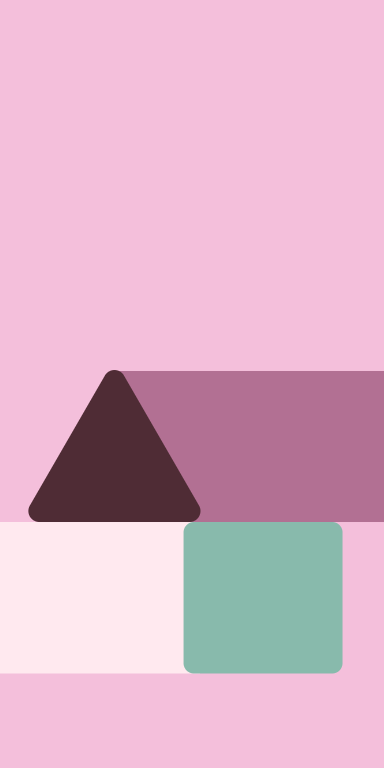
This background is drawn by a Shadertoy shader. Its source:

```glsl
// Flat geometric composition: a rounded triangle and square with two trailing bands on pink.

// Lengths are in canvas widths
#define BAND_TOP 1.0339
#define BAND_SPLIT 0.6406
#define BAND_BOTTOM 0.2461
#define TRIANGLE_X 0.298
#define TRIANGLE_HALF_BASE 0.1955
#define TRIANGLE_RADIUS 0.0286
#define SQUARE_X 0.685
#define SQUARE_HALF_WIDTH 0.207
#define SQUARE_RADIUS 0.027

const vec3 PINK  = vec3(0.957, 0.749, 0.859);
const vec3 MAUVE = vec3(0.698, 0.439, 0.576);
const vec3 BLUSH = vec3(1.000, 0.914, 0.937);
const vec3 SAGE  = vec3(0.533, 0.729, 0.675);
const vec3 PLUM  = vec3(0.310, 0.173, 0.208);

// Signed distance to a box with rounded corners
float roundedBox(vec2 p, vec2 halfSize, float radius) {
    vec2 q = abs(p) - halfSize + radius;
    return length(max(q, 0.0)) + min(max(q.x, q.y), 0.0) - radius;
}

// Signed distance to an upright equilateral triangle about its centroid
float equilateralTriangle(vec2 p, float halfBase) {
    const float k = sqrt(3.0);
    p.x = abs(p.x) - halfBase;
    p.y += halfBase / k;
    if (p.x + k * p.y > 0.0) p = vec2(p.x - k * p.y, -k * p.x - p.y) * 0.5;
    p.x -= clamp(p.x, -2.0 * halfBase, 0.0);
    return -length(p) * sign(p.y);
}

// Signed distance to a box given by its lower left and upper right corners
float cornerBox(vec2 p, vec2 low, vec2 high) {
    return roundedBox(p - 0.5 * (low + high), 0.5 * (high - low), 0.0);
}

// Lays a shape over the colour with a one pixel soft edge
void paint(inout vec3 color, vec3 ink, float dist) {
    float pixel = 1.0 / iResolution.x;
    color = mix(color, ink, clamp(0.5 - dist / pixel, 0.0, 1.0));
}

void mainImage(out vec4 fragColor, in vec2 fragCoord) {
    vec2 p = fragCoord / iResolution.x;
    vec3 color = PINK;

    // Bands running off the right and left edges
    paint(color, MAUVE, cornerBox(p, vec2(TRIANGLE_X, BAND_SPLIT), vec2(1.5, BAND_TOP)));
    paint(color, BLUSH, cornerBox(p, vec2(-0.5, BAND_BOTTOM), vec2(0.52, BAND_SPLIT)));

    // Rounded square
    vec2 squareCenter = vec2(SQUARE_X, 0.5 * (BAND_SPLIT + BAND_BOTTOM));
    vec2 squareHalf = vec2(SQUARE_HALF_WIDTH, 0.5 * (BAND_SPLIT - BAND_BOTTOM));
    paint(color, SAGE, roundedBox(p - squareCenter, squareHalf, SQUARE_RADIUS));

    // Rounded triangle resting on the split between the bands
    float centroidY = BAND_SPLIT + TRIANGLE_RADIUS + TRIANGLE_HALF_BASE / sqrt(3.0);
    float triangle = equilateralTriangle(p - vec2(TRIANGLE_X, centroidY), TRIANGLE_HALF_BASE);
    paint(color, PLUM, triangle - TRIANGLE_RADIUS);

    fragColor = vec4(color, 1.0);
}
```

########

**PROBLEM**
Please give the number of lines in the entries that contain the word "halfBase", and nothing besides it.

**EXERCISE RESULT**
4